The countdown to the New Year is on, and what better way to wrap-up 2017 than to look back at some of the best design trends from the last 12 months. We’ve been lucky to analyze and showcase some of the best web, print, logo, package, and app designs from the world’s most talented designers, and we thought it would be interesting to assess what design trends defined the year.
There were a few close calls, but we’ve broken down what we think were the five top web design trends, and added in some of our favorite examples of each for good measure.
1. The Rise of Minimalism
2017 really was the year that minimalism hit the mainstream hard, with some of the world’s largest organizations opting for a minimalistic redesign in an attempt to refresh their brand. The desire for a simpler, cleaner design was fulfilled with the use of clean-cut lines, increased negative space, and a reduction in the use of graphics.
One of our most popular examples of minimalism from 2017 comes from the UI Unicorn website design (in fact, learn more about it here).
One of main reasons for the increase in minimal design relates to the wider consideration of user experience. With users increasingly accessing content through their smaller screen devices, and browsing the internet at a quicker pace than ever, designers have to ensure that their content is communicated clearly and not dismissed. A minimalist UI combined with great usability is an incredibly compelling match.
2. Tailored Imagery and Illustrations
The use of tailored imagery and illustrations is arguably one of the most compelling assets to a website design at the moment. A powerful form of communication, these custom illustrations can breakdown difficult to understand concepts into an easily understood visuals. What’s more, they’re an excellent mechanism for a company seeking to increase the personal connection it’s users and the brand or product
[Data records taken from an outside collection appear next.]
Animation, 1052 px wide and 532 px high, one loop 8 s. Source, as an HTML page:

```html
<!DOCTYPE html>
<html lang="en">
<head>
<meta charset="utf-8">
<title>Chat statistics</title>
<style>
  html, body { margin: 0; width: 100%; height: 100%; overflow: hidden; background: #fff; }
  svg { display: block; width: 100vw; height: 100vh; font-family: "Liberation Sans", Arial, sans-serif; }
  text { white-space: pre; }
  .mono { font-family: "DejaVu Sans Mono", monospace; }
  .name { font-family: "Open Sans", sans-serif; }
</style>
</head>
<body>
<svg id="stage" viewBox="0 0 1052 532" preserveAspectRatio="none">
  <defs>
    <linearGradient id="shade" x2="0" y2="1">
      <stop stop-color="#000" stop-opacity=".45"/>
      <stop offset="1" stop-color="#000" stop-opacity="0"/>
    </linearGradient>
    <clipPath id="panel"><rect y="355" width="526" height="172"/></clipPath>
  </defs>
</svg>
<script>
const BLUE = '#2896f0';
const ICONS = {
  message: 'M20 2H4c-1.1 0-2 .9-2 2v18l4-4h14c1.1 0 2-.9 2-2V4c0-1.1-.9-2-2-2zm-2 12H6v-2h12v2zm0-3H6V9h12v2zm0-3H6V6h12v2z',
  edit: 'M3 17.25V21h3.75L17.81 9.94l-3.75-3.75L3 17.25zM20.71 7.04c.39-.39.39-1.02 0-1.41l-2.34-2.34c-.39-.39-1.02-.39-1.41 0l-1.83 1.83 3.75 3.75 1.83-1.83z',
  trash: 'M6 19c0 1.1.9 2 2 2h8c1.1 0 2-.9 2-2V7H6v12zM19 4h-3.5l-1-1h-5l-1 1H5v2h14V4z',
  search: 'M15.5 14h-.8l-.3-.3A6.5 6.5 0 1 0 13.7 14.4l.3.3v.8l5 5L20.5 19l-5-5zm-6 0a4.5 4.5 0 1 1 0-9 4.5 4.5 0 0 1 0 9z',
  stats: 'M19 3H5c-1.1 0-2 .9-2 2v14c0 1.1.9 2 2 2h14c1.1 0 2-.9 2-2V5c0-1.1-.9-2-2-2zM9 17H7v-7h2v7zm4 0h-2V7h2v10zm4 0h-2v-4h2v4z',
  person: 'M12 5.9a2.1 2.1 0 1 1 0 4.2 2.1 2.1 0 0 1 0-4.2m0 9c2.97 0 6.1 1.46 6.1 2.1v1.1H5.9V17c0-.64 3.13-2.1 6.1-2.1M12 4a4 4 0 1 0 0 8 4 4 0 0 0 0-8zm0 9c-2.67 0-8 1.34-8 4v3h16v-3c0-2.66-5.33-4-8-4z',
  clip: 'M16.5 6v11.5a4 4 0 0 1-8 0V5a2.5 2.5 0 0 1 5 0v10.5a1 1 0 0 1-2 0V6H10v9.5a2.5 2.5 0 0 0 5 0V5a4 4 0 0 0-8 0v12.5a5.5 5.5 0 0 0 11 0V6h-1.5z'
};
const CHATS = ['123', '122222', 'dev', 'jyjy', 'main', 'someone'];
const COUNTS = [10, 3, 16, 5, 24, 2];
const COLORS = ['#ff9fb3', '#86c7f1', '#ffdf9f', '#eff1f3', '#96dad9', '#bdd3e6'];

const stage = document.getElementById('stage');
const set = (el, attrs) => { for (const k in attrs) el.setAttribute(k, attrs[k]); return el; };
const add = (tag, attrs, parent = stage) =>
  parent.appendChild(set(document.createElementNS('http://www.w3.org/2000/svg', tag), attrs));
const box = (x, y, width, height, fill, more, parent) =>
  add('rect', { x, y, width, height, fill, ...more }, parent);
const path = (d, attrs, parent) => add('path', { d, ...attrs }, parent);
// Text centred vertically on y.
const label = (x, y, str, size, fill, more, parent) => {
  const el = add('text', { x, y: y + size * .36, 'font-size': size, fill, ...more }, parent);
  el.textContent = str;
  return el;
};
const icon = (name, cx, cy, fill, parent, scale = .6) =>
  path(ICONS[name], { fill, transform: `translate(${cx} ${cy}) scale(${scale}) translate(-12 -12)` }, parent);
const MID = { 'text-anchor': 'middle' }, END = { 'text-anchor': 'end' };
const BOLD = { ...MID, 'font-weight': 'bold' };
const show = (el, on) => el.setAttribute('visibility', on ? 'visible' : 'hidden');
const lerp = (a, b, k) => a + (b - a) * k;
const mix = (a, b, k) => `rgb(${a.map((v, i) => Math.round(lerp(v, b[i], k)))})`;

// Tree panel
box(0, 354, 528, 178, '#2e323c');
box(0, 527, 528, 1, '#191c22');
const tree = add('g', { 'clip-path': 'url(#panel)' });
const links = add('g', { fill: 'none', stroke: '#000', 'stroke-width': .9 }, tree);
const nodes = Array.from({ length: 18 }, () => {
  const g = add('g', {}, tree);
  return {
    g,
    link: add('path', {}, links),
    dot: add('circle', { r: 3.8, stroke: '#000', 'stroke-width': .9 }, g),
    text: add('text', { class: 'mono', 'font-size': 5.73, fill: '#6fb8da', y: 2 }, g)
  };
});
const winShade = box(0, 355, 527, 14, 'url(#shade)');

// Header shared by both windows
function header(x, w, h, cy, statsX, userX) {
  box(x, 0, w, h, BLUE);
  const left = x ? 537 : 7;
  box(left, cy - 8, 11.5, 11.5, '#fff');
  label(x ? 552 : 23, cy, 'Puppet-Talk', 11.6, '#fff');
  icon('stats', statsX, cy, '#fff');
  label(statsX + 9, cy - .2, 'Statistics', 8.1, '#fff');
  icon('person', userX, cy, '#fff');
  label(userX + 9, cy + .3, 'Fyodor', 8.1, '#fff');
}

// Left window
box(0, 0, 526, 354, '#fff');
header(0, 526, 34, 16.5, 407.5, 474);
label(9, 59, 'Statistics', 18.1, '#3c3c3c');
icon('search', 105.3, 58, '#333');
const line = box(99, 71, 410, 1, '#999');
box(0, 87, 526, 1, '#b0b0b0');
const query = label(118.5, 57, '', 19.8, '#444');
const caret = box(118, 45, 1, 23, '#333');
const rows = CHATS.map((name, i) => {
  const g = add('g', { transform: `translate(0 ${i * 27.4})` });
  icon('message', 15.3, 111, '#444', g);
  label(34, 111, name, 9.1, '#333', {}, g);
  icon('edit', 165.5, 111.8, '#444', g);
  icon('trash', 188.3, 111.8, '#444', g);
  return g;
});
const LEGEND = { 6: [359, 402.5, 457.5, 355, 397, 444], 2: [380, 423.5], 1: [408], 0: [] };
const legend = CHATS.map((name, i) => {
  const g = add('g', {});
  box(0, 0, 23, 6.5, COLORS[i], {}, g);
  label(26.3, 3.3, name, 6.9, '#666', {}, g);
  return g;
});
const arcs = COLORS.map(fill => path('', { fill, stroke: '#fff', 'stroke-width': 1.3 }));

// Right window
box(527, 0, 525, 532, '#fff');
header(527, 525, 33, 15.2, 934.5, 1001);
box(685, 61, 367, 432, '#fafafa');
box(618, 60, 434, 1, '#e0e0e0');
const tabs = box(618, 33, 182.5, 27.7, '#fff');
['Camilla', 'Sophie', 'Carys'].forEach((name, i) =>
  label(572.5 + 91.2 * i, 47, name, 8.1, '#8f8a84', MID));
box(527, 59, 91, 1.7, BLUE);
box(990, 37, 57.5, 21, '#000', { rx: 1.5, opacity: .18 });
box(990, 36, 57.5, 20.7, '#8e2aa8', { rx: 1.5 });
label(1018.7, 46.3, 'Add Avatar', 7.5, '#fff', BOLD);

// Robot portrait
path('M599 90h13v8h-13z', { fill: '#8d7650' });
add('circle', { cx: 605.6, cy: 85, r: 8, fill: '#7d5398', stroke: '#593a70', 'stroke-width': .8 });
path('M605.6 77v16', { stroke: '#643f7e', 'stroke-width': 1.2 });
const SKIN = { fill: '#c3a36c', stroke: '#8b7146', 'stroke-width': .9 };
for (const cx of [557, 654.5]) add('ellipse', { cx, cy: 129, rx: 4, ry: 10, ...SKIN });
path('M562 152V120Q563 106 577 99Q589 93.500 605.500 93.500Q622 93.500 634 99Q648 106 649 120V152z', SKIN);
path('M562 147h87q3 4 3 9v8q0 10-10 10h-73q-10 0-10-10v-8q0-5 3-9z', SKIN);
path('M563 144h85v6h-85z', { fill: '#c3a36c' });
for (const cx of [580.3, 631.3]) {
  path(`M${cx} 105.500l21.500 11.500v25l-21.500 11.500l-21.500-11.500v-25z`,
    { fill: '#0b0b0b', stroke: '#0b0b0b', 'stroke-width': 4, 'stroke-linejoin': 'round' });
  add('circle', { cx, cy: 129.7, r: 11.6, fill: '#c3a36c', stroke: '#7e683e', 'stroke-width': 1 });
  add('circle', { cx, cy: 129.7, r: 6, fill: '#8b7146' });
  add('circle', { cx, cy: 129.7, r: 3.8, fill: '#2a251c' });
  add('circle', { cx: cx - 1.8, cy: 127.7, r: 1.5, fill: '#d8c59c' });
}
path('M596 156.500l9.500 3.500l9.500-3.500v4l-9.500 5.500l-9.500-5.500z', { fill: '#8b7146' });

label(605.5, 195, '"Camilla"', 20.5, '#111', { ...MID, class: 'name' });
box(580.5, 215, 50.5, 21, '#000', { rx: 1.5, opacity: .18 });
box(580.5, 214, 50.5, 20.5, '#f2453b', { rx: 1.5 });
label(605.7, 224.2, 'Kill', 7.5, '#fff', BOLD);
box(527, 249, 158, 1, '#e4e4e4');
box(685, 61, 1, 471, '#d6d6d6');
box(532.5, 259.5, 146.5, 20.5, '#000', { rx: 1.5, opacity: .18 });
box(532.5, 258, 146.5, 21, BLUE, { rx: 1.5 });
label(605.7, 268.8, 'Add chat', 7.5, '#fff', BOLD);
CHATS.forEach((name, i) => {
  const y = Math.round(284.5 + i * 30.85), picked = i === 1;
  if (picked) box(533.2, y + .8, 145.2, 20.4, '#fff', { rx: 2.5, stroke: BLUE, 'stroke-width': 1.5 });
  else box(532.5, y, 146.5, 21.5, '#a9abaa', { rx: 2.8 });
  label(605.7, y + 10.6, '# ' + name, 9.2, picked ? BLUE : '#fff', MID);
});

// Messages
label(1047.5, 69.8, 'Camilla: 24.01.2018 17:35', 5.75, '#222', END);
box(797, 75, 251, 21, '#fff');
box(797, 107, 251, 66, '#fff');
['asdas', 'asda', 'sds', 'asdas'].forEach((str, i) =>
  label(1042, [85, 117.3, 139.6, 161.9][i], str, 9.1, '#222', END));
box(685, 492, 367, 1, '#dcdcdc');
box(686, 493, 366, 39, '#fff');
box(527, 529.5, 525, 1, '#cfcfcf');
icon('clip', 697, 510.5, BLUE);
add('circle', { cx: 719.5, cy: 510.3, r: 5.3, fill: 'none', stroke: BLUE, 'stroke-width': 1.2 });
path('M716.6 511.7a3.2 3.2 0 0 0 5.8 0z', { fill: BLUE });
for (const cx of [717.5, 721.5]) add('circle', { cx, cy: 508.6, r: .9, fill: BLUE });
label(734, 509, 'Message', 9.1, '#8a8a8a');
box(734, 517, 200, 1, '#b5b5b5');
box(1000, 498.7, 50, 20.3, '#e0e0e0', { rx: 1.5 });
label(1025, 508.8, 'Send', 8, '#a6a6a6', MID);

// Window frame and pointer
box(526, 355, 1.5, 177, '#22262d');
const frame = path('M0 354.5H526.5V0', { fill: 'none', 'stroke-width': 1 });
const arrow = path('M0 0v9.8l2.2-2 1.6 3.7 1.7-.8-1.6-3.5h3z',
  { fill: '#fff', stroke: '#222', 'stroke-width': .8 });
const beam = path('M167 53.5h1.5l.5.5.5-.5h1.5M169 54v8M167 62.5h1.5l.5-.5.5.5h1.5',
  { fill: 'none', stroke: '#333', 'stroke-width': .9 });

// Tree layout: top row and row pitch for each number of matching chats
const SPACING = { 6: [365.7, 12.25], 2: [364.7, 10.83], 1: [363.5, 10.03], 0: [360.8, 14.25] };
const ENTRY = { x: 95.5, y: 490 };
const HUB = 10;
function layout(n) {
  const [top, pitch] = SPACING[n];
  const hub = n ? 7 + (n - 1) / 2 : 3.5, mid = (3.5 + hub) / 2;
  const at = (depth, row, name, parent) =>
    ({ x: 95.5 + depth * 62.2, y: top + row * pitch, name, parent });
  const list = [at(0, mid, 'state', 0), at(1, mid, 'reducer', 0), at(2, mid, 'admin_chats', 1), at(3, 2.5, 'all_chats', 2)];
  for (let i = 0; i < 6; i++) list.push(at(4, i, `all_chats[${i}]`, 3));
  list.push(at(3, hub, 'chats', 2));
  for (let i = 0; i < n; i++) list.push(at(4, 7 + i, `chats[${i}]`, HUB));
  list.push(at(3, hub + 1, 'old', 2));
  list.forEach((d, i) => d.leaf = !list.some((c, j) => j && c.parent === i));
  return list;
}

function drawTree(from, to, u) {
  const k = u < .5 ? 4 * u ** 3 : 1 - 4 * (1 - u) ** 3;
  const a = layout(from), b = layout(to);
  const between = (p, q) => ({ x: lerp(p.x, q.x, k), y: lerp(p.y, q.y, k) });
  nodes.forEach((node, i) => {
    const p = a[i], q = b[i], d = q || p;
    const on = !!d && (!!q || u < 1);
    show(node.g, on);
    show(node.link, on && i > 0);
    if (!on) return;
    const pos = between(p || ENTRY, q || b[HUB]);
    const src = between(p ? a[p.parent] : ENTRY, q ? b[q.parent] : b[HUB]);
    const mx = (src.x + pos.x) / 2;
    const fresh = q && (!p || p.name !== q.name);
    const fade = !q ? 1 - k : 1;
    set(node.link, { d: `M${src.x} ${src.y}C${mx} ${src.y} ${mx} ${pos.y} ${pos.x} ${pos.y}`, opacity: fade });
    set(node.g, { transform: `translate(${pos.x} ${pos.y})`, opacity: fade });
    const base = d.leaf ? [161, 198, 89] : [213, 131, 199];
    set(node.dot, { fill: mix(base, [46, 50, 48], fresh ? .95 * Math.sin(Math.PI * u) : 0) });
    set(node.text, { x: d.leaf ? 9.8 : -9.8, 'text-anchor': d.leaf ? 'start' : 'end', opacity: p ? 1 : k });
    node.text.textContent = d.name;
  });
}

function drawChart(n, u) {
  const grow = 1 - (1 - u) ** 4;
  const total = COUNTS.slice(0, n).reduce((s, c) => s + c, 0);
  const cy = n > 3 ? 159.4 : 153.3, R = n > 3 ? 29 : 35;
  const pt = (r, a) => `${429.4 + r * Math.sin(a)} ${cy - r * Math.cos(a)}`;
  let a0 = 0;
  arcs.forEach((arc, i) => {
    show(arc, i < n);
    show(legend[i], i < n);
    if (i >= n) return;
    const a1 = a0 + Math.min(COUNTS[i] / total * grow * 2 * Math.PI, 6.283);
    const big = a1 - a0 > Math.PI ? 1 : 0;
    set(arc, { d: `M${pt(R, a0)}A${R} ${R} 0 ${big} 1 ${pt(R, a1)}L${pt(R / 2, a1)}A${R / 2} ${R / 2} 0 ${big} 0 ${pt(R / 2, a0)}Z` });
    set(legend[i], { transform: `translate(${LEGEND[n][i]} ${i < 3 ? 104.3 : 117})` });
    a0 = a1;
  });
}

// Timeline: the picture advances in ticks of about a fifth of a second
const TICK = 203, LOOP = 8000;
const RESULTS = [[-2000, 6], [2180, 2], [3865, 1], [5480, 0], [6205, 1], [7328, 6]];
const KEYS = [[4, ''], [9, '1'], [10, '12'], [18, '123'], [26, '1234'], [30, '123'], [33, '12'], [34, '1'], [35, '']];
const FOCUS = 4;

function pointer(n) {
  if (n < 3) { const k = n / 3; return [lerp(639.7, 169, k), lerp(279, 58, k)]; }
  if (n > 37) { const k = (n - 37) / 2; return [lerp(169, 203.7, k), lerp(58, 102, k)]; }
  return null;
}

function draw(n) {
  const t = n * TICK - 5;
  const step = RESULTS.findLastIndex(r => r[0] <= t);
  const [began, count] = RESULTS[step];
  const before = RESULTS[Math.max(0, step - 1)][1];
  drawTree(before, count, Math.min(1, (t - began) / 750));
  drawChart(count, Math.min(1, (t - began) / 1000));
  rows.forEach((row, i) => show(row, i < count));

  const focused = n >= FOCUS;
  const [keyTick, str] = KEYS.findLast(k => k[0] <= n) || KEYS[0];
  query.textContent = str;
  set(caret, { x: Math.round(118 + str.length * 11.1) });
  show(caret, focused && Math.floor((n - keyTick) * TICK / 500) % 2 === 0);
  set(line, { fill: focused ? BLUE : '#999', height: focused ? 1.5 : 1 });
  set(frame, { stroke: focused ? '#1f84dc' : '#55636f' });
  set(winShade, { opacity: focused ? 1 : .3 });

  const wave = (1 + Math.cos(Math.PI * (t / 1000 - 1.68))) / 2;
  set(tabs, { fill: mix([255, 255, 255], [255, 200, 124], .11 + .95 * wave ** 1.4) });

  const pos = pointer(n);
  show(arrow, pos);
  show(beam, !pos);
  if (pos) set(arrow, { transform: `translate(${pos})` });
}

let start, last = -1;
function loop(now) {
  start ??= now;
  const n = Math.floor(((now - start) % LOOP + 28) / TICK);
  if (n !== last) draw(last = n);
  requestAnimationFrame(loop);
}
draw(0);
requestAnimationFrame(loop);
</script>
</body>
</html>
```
Over the past year the quality of tailored imagery has improved as well, which only adds to the effectiveness of the visual, even on smaller devices where they previously would have struggled to be as useful from a UX standpoint. We were lucky to review some of the best tailored imagery on websites, for example, this subtly put together design for the site “I Like Tofu.”
3. Material Design Lite
Material Design is defined as “a unified system that combines theory, resources, and tools for crafting digital experiences.” Material Design Lite takes what Material Design was intended for, mobile devices and optimizes it for all devices. With that in mind, designers throughout 2017 were using this technique by taking components of Materials Design such as grid-based layouts, depth effects, and animations to create beautiful, yet robust, designs.
It could certainly be argued that Material Design Lite is simply a continuation of the biggest trend over the last few years: flat design. However, it achieves more than flat design could by enhancing usability, and keeping it at the root of the design, rather than visual appeal.
4. Split-Screen Design
Simply put, this is the vertical division of the screen in two equal parts, with clear visual separation. When you say it out aloud, you almost immediately think that it can’t work, surely? However, this was one of the increasingly prominent trends of 2017.
It’s a style that gives websites an additional pane of structure without feeling unnatural. It also adds some versatility to designs, particularly when said designs are viewed on smaller screens or devices as they sections can easily be stacked as consecutive blocks or used as single-panel navigations.
It’s also an opportunity for a designer to opt for some striking content diversity, with one-half maybe being a large graphic, and the other half containing some navigation or content.
5. Video, Video, and More Video
There has long been a sense of inevitably about how video would take over the internet. As of the last 12 months it’s fair to say that the process is pretty much complete, with video now accounting for around 73 percent of online traffic, and that’s only set to rise to 82 percent by 2021, according to Cisco. It has ousted imagery as the main visual across the vast majority of websites, there’s a good reason for it.
In a world where innovation and dynamism thrives, video is perfect representation of both. The story that brands, marketers, and organizations can tell in a short video clip is often tenfold more compelling than that of a graphic or article.
Visual storytelling adds an emotional element to what would otherwise just be another piece of technology or product. This ability to induce users attention, and keep it, is what is so appealing to video for companies when they’re designing a websites or launching a new marketing campaign.
We could list a range of examples of excellent video in terms of design, but consider festive season adverts such as “Moz the Monster,” or a motion graphics masterpiece like “FCB Lisbon.”
And that’s a wrap! What trend were your designs influenced by the most? Have we missed a design trend that you think was prominently featured through the last 12 months? Let us know!